A word to the wise: Go ahead and buy the copper fungicide now. You can get it locally at Ace Hardware.


Whether you get your plants from starting seeds or buy plants you need to harden off the plants before putting them in the ground. To do this, slowly expose them to direct sunlight for a few hours gradually increasing their time in the sun each day until they can tolerate a full day of sun. Keep a close eye on them, especially when you are first starting the hardening off process. If your plants begin to show signs of wilting move them to shade. Two weeks of hardening off will condition your plants to sun and wind.

Hardening off plants is very important! Many people skip this step and the plants suffer from stress. Stress delays growth, and thus production. Sometimes a non-hardened off plant set out in the garden will actually die.

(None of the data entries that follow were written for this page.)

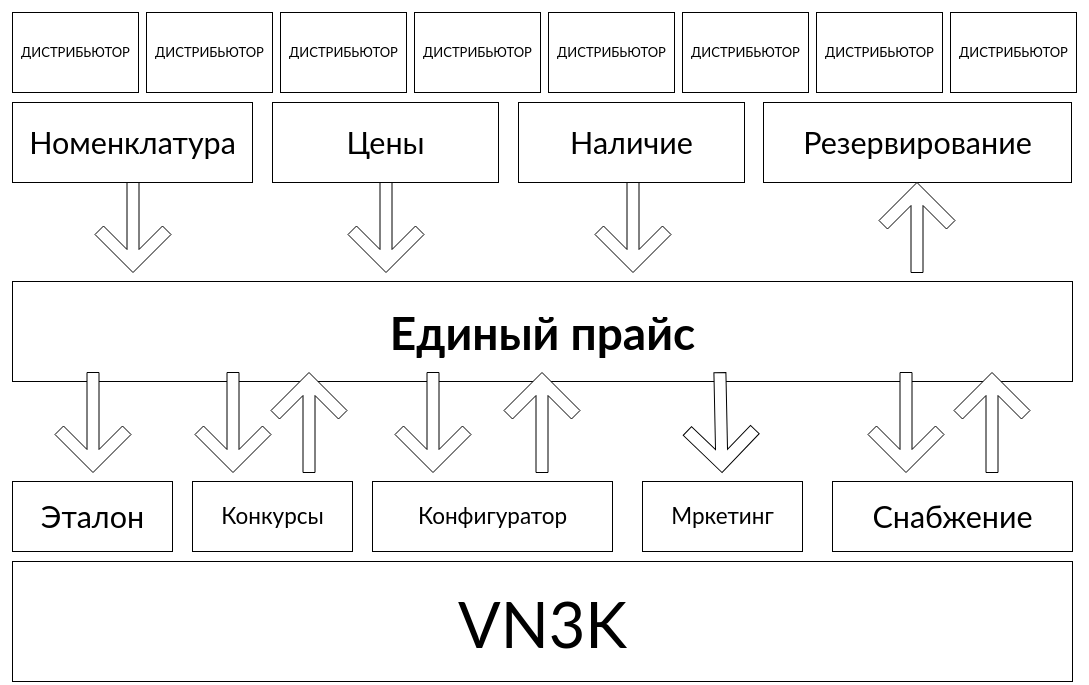
<!DOCTYPE html>
<html lang="ru">
<head>
<meta charset="utf-8">
<title>Единый прайс</title>
<style>
:root { --paper: #fff; --ink: #000; }
* { box-sizing: border-box; margin: 0; }
body {
  position: relative;
  width: 1089px;
  height: 685px;
  overflow: hidden;
  background: var(--paper);
  color: var(--ink);
  font-family: Lato, "Open Sans", sans-serif;
}
.diagram {
  display: grid;
  grid-template-rows: 81px 81px 101px 71px 121px;
  padding: 12px 0 0 12px;
}
.row { display: grid; }
.box {
  display: flex;
  align-items: center;
  justify-content: center;
  border: 1px solid var(--ink);
  line-height: 1;
  white-space: nowrap;
  font-weight: 400;
}
.distributors { grid-template-columns: repeat(8, 127px); column-gap: 7px; font-size: 13px; }
.feeds { grid-template-columns: 241px 227px 227px 309px; column-gap: 19px; margin-top: 9px; height: 81px; font-size: 30.5px; }
.feeds .box:last-child { margin-left: -1px; margin-right: 1px; }
.price { width: 1061px; height: 101px; margin-top: 98px; padding-top: 3px; font-size: 46px; font-weight: 700; }
.services { grid-template-columns: 161px 161px 241px 161px 241px; justify-content: start; height: 71px; margin-top: 99px; font-size: 30.5px; }
.services .small { font-size: 22.5px; }
.platform { width: 1061px; height: 121px; margin-top: 9px; padding-top: 3px; font-size: 63px; }
.diagram { grid-template-rows: 81px 90px 199px 170px 130px; }
.services { display: flex; gap: 19px; }
.services .box { flex: none; width: 161px; }
.services .wide { width: 241px; }
.services .spaced { margin-left: 10px; }
.arrows {
  position: absolute;
  left: 0;
  top: 0;
  fill: var(--paper);
  stroke: var(--ink);
  stroke-width: 1;
}
</style>
</head>
<body>
<main class="diagram">
  <section class="row distributors">
    <div class="box">ДИСТРИБЬЮТОР</div>
    <div class="box">ДИСТРИБЬЮТОР</div>
    <div class="box">ДИСТРИБЬЮТОР</div>
    <div class="box">ДИСТРИБЬЮТОР</div>
    <div class="box">ДИСТРИБЬЮТОР</div>
    <div class="box">ДИСТРИБЬЮТОР</div>
    <div class="box">ДИСТРИБЬЮТОР</div>
    <div class="box">ДИСТРИБЬЮТОР</div>
  </section>
  <section class="row feeds">
    <div class="box">Номенклатура</div>
    <div class="box">Цены</div>
    <div class="box">Наличие</div>
    <div class="box">Резервирование</div>
  </section>
  <h1 class="box price">Единый прайс</h1>
  <section class="services">
    <div class="box">Эталон</div>
    <div class="box small">Конкурсы</div>
    <div class="box small wide">Конфигуратор</div>
    <div class="box small spaced">Мркетинг</div>
    <div class="box wide spaced">Снабжение</div>
  </section>
  <div class="box platform">VN3K</div>
</main>
<svg class="arrows" width="1089" height="685" viewBox="0 0 1089 685" aria-hidden="true">
  <defs>
    <polygon id="short-arrow" points="0,0 -38,-38 -29.5,-46.5 -6,-23 -6,-90 6,-90 6,-23 29.5,-46.5 38,-38"/>
    <polygon id="long-arrow" points="0,0 -38,-38 -29.5,-46.5 -6,-23 -6,-100 6,-100 6,-23 29.5,-46.5 38,-38"/>
  </defs>
  <g class="feed-arrows">
    <use href="#short-arrow" x="133" y="272.5"/>
    <use href="#short-arrow" x="386" y="272.5"/>
    <use href="#short-arrow" x="633" y="272.5"/>
    <use href="#short-arrow" transform="translate(917 182.5) scale(1 -1)"/>
  </g>
  <g class="service-arrows">
    <use href="#long-arrow" x="93" y="472.5"/>
    <use href="#long-arrow" x="233" y="472.5"/>
    <use href="#long-arrow" transform="translate(309 372.5) scale(1 -1)"/>
    <use href="#long-arrow" x="433" y="472.5"/>
    <use href="#long-arrow" transform="translate(542 372.5) scale(1 -1)"/>
    <use href="#long-arrow" transform="translate(722 472.5) rotate(-1.2)"/>
    <use href="#long-arrow" x="906" y="472.5"/>
    <use href="#long-arrow" transform="translate(992 372.5) scale(1 -1)"/>
  </g>
</svg>
</body>
</html>
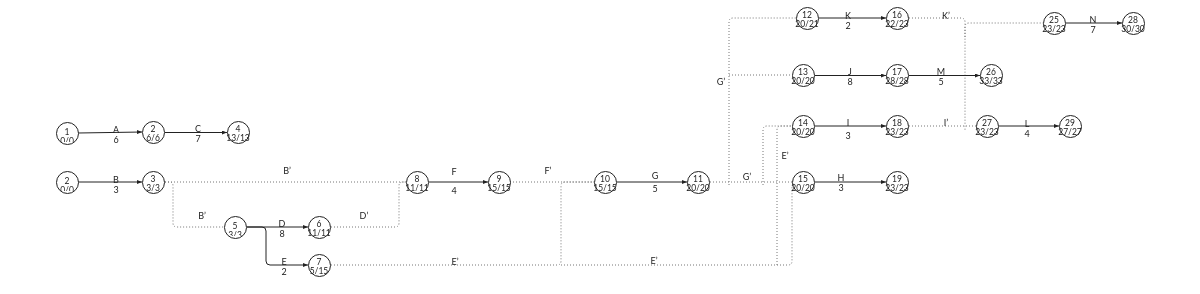
<!DOCTYPE html>
<html lang="en">
<head>
<meta charset="utf-8">
<title>Activity network diagram</title>
<style>
:root { --ink: #222; --dummy: #777; --paper: #fff; }
* { box-sizing: border-box; }
html, body { margin: 0; }
body { width: 1200px; height: 294px; overflow: hidden; background: var(--paper); }
.network { position: relative; width: 1200px; height: 294px; overflow: hidden; color: var(--ink); font-family: Lato, "Open Sans", sans-serif; }
.edges { position: absolute; left: 0; top: 0; }
.activity { fill: none; stroke: var(--ink); stroke-width: 1; }
.dummy { fill: none; stroke: var(--dummy); stroke-width: 1; stroke-dasharray: 1 2; }
.arrowhead { fill: var(--ink); }
.event { position: absolute; left: var(--x); top: var(--y); width: 23px; height: 23px; margin: -11.5px 0 0 -11.5px; border: 1px solid var(--ink); border-radius: 50%; background: var(--paper); }
.event p { position: absolute; left: -2px; top: 3px; width: 25px; height: 16px; margin: 0; overflow: hidden; font-size: 8.5px; line-height: 9px; text-align: center; white-space: nowrap; }
.event b, .event span { display: block; margin: 0 -4px; font-weight: 400; }
.event.low p { padding-top: 2px; }
.label { position: absolute; left: var(--x); top: var(--y); transform: translate(-50%, -50%); font-size: 9px; line-height: 10px; text-align: center; white-space: nowrap; }
.label i { display: block; font-style: normal; }
.label.spaced { line-height: 19px; }
.label.mid { line-height: 13px; }
</style>
</head>
<body>
<main class="network">
<svg class="edges" width="1200" height="294" viewBox="0 0 1200 294" aria-hidden="true">
  <defs>
    <marker id="arrow" class="arrowhead" markerUnits="userSpaceOnUse" markerWidth="5" markerHeight="4" refX="5" refY="2" orient="auto"><path d="M0 0L5 2L0 4Z"/></marker>
  </defs>
  <g class="dummy">
    <path d="M165 182H406"/>
    <path d="M165 182H170Q173 182 173 186V223Q173 227 177 227H224"/>
    <path d="M331 227H395Q399 227 399 223V186Q399 182 403 182H406"/>
    <path d="M510 182H594"/>
    <path d="M331 265H557Q561 265 561 261V186Q561 182 565 182H594"/>
    <path d="M561 265H788Q792 265 792 261V186"/>
    <path d="M777 265V130Q777 126 781 126H792"/>
    <path d="M710 182H792"/>
    <path d="M729 185V22Q729 18 733 18H796"/>
    <path d="M729 75H792"/>
    <path d="M763 185V130Q763 126 767 126H792"/>
    <path d="M909 18H961Q965 18 965 22V131"/>
    <path d="M965 37V27Q965 23 969 23H1043"/>
    <path d="M909 126H976"/>
  </g>
  <g class="activity" marker-end="url(#arrow)">
    <path d="M78 133L142 132" marker-end="url(#arrow)"/>
    <path d="M165 132.5H227" marker-end="url(#arrow)"/>
    <path d="M78 182H142" marker-end="url(#arrow)"/>
    <path d="M247 227H308" marker-end="url(#arrow)"/>
    <path d="M247 227H262Q266 227 266 231V261Q266 265 270 265H308" marker-end="url(#arrow)"/>
    <path d="M429 182H488" marker-end="url(#arrow)"/>
    <path d="M617 182H687" marker-end="url(#arrow)"/>
    <path d="M819 18H886" marker-end="url(#arrow)"/>
    <path d="M815 75.5H886" marker-end="url(#arrow)"/>
    <path d="M909 75.5H980" marker-end="url(#arrow)"/>
    <path d="M815 126H886" marker-end="url(#arrow)"/>
    <path d="M815 182H886" marker-end="url(#arrow)"/>
    <path d="M1066 23H1122" marker-end="url(#arrow)"/>
    <path d="M999 126H1059" marker-end="url(#arrow)"/>
  </g>
</svg>

<section aria-label="Events">
  <div class="event low" style="--x:67px;--y:133px"><p><b>1</b><span>0/0</span></p></div>
  <div class="event" style="--x:153px;--y:132.5px"><p><b>2</b><span>6/6</span></p></div>
  <div class="event" style="--x:238px;--y:132.5px"><p><b>4</b><span>13/13</span></p></div>
  <div class="event low" style="--x:67px;--y:182px"><p><b>2</b><span>0/0</span></p></div>
  <div class="event" style="--x:153px;--y:182px"><p><b>3</b><span>3/3</span></p></div>
  <div class="event low" style="--x:235px;--y:227px"><p><b>5</b><span>3/3</span></p></div>
  <div class="event" style="--x:319px;--y:227px"><p><b>6</b><span>11/11</span></p></div>
  <div class="event" style="--x:319px;--y:265px"><p><b>7</b><span>5/15</span></p></div>
  <div class="event" style="--x:417px;--y:182px"><p><b>8</b><span>11/11</span></p></div>
  <div class="event" style="--x:499px;--y:182px"><p><b>9</b><span>15/15</span></p></div>
  <div class="event" style="--x:605px;--y:182px"><p><b>10</b><span>15/15</span></p></div>
  <div class="event" style="--x:698px;--y:182px"><p><b>11</b><span>20/20</span></p></div>
  <div class="event" style="--x:807px;--y:18px"><p><b>12</b><span>20/21</span></p></div>
  <div class="event" style="--x:803px;--y:75.5px"><p><b>13</b><span>20/20</span></p></div>
  <div class="event" style="--x:803px;--y:126px"><p><b>14</b><span>20/20</span></p></div>
  <div class="event" style="--x:803px;--y:182px"><p><b>15</b><span>20/20</span></p></div>
  <div class="event" style="--x:897px;--y:18px"><p><b>16</b><span>22/23</span></p></div>
  <div class="event" style="--x:897px;--y:75.5px"><p><b>17</b><span>28/28</span></p></div>
  <div class="event" style="--x:897px;--y:126px"><p><b>18</b><span>23/23</span></p></div>
  <div class="event" style="--x:897px;--y:182px"><p><b>19</b><span>23/23</span></p></div>
  <div class="event" style="--x:1054px;--y:23px"><p><b>25</b><span>23/23</span></p></div>
  <div class="event" style="--x:991px;--y:75.5px"><p><b>26</b><span>33/33</span></p></div>
  <div class="event" style="--x:987px;--y:126px"><p><b>27</b><span>23/23</span></p></div>
  <div class="event" style="--x:1133px;--y:23px"><p><b>28</b><span>30/30</span></p></div>
  <div class="event" style="--x:1070px;--y:126px"><p><b>29</b><span>27/27</span></p></div>
</section>

<section aria-label="Activities and durations">
  <div class="label" style="--x:116px;--y:135px"><i>A</i><i>6</i></div>
  <div class="label" style="--x:198px;--y:134px"><i>C</i><i>7</i></div>
  <div class="label" style="--x:116px;--y:185px"><i>B</i><i>3</i></div>
  <div class="label" style="--x:282px;--y:229px"><i>D</i><i>8</i></div>
  <div class="label" style="--x:284px;--y:267px"><i>E</i><i>2</i></div>
  <div class="label spaced" style="--x:454px;--y:181px"><i>F</i><i>4</i></div>
  <div class="label mid" style="--x:655px;--y:182px"><i>G</i><i>5</i></div>
  <div class="label" style="--x:848px;--y:21px"><i>K</i><i>2</i></div>
  <div class="label" style="--x:850px;--y:77px"><i>J</i><i>8</i></div>
  <div class="label" style="--x:941px;--y:77px"><i>M</i><i>5</i></div>
  <div class="label mid" style="--x:848px;--y:129px"><i>I</i><i>3</i></div>
  <div class="label" style="--x:841px;--y:183px"><i>H</i><i>3</i></div>
  <div class="label" style="--x:1093px;--y:25px"><i>N</i><i>7</i></div>
  <div class="label" style="--x:1027px;--y:129px"><i>L</i><i>4</i></div>
</section>

<section aria-label="Dummy activities">
  <div class="label" style="--x:287px;--y:171px">B’</div>
  <div class="label" style="--x:202px;--y:216px">B’</div>
  <div class="label" style="--x:364px;--y:216px">D’</div>
  <div class="label" style="--x:455px;--y:262px">E’</div>
  <div class="label" style="--x:548px;--y:171px">F’</div>
  <div class="label" style="--x:654px;--y:261px">E’</div>
  <div class="label" style="--x:747px;--y:177px">G’</div>
  <div class="label" style="--x:721px;--y:82px">G’</div>
  <div class="label" style="--x:785px;--y:156px">E’</div>
  <div class="label" style="--x:946px;--y:16px">K’</div>
  <div class="label" style="--x:946px;--y:123px">I’</div>
</section>
</main>
</body>
</html>
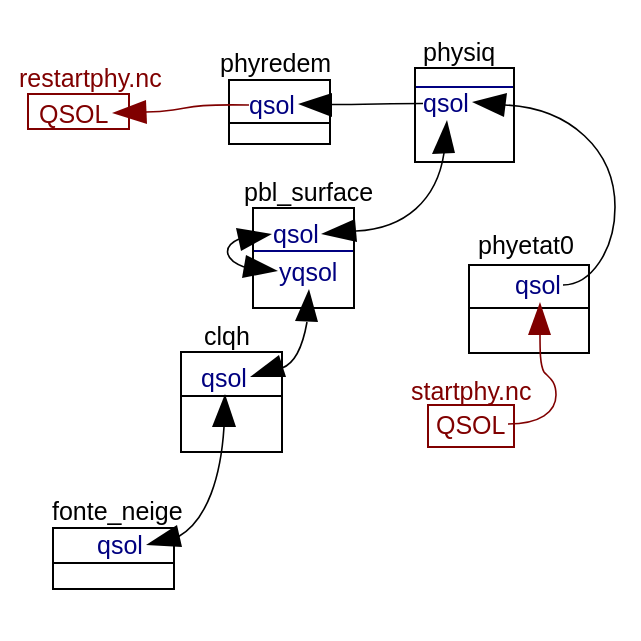
<!DOCTYPE html>
<html lang="en">
<head>
<meta charset="utf-8">
<title>qsol data flow</title>
<style>
:root {
  --paper: #ffffff;
  --ink: #000000;
  --field: #000080;
  --file: #800000;
}
* { box-sizing: border-box; margin: 0; }
html, body { width: 641px; height: 641px; overflow: hidden; background: var(--paper); }
.diagram {
  position: relative;
  width: 641px;
  height: 641px;
  font: 25px/30px "Liberation Sans", Arial, sans-serif;
  color: var(--ink);
}
.node {
  position: absolute;
  display: grid;
  border: 2px solid currentColor;
  white-space: nowrap;
}
.node h2 { position: absolute; font: inherit; }
.row + .row { border-top: 2px solid currentColor; }
.field { color: var(--field); }
.file { color: var(--file); }
.file .field { color: inherit; }

.restartphy { left: 27px; top: 93px; width: 103px; height: 37px; }
.restartphy h2 { left: -10px; top: -32px; }
.restartphy .field { padding: 4px 0 0 10px; }

.phyredem { left: 228px; top: 79px; width: 103px; height: 66px; grid-template-rows: 41px 1fr; }
.phyredem h2 { left: -10px; top: -33px; }
.phyredem .field { padding: 9px 0 0 19px; }

.physiq { left: 414px; top: 67px; width: 101px; height: 96px; grid-template-rows: 17px 1fr; }
.physiq h2 { left: 7px; top: -32px; }
.physiq .field { padding: 0 0 0 7px; }

.pbl-surface { left: 252px; top: 207px; width: 103px; height: 102px; grid-template-rows: 41px 1fr; }
.pbl-surface h2 { left: -10px; top: -32px; }
.pbl-surface .field { padding: 10px 0 0 19px; }
.pbl-surface .row + .field { padding: 5px 0 0 25px; }

.phyetat0 { left: 468px; top: 264px; width: 122px; height: 90px; grid-template-rows: 41px 1fr; }
.phyetat0 h2 { left: 8px; top: -36px; }
.phyetat0 .field { padding: 4px 0 0 45px; }

.clqh { left: 180px; top: 351px; width: 103px; height: 102px; grid-template-rows: 42px 1fr; }
.clqh h2 { left: 22px; top: -32px; }
.clqh .field { padding: 10px 0 0 19px; }

.startphy { left: 427px; top: 404px; width: 88px; height: 44px; }
.startphy h2 { left: -18px; top: -30px; }
.startphy .field { padding: 4px 0 0 7px; }

.fonte-neige { left: 52px; top: 527px; width: 123px; height: 63px; grid-template-rows: 33px 1fr; }
.fonte-neige h2 { left: -2px; top: -33px; }
.fonte-neige .field { padding: 1px 0 0 43px; }

.links { position: absolute; left: 0; top: 0; }
.links path { fill: none; stroke: currentColor; stroke-width: 1.6; }
.links polygon { fill: currentColor; }
</style>
</head>
<body>
<main class="diagram">
  <section class="node file restartphy">
    <h2>restartphy.nc</h2>
    <div class="row field">QSOL</div>
  </section>
  <section class="node phyredem">
    <h2>phyredem</h2>
    <div class="row field">qsol</div>
    <div class="row"></div>
  </section>
  <section class="node physiq">
    <h2>physiq</h2>
    <div class="row"></div>
    <div class="row field">qsol</div>
  </section>
  <section class="node pbl-surface">
    <h2>pbl_surface</h2>
    <div class="row field">qsol</div>
    <div class="row field">yqsol</div>
  </section>
  <section class="node phyetat0">
    <h2>phyetat0</h2>
    <div class="row field">qsol</div>
    <div class="row"></div>
  </section>
  <section class="node clqh">
    <h2>clqh</h2>
    <div class="row field">qsol</div>
    <div class="row"></div>
  </section>
  <section class="node file startphy">
    <h2>startphy.nc</h2>
    <div class="row field">QSOL</div>
  </section>
  <section class="node fonte-neige">
    <h2>fonte_neige</h2>
    <div class="row field">qsol</div>
    <div class="row"></div>
  </section>

  <svg class="links" width="641" height="641" viewBox="0 0 641 641" aria-hidden="true">
    <g class="file">
      <g id="phyredem-to-restartphy">
        <path d="M249 105C190 104 190 108 173 110Q160 112 146 112"/>
        <polygon points="112,113 146,100 147,124"/>
      </g>
      <g id="startphy-to-phyetat0">
        <path d="M508 424C540 424 556 412 556 395C556 380 548 377 544 372C540 365 540 350 540 334"/>
        <polygon points="540,302 528,335 551,335"/>
      </g>
    </g>
    <g id="physiq-to-phyredem">
      <path d="M423 103.5C390 103.5 365 104.5 331 104.5"/>
      <polygon points="298,104 332,93 332,117"/>
    </g>
    <g id="phyetat0-to-physiq">
      <path d="M563 285C591 285 615 250 615 207C615 150 570 108 505 105"/>
      <polygon points="472,102 507,93 504,117"/>
    </g>
    <g id="physiq-and-pbl-surface">
      <path d="M444 153C437 200 405 229 356 231"/>
      <polygon points="447,120 432,154 455,153"/>
      <polygon points="321,234 355,219 357,242"/>
    </g>
    <g id="pbl-surface-loop">
      <path d="M239 239C223 246 223 259 244 267"/>
      <polygon points="272,234 236,228 241,251"/>
      <polygon points="278,271 246,255 242,278"/>
    </g>
    <g id="pbl-surface-and-clqh">
      <path d="M307 322C303 345 296 363 282 368"/>
      <polygon points="309,289 295,321 318,322"/>
      <polygon points="250,377 279,355 286,377"/>
    </g>
    <g id="clqh-and-fonte-neige">
      <path d="M224 427C221 475 208 520 178 537"/>
      <polygon points="225,394 212,427 236,427"/>
      <polygon points="146,545 177,525 182,547"/>
    </g>
  </svg>
</main>
</body>
</html>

Removing plants from their nursery pots can stress them as well. Make sure your plants are well hydrated before removing them from their pots, and try to move your plants to their permanent place on an over cast day, or in the evening so it can recover from its transplant stress before it has to face the sun.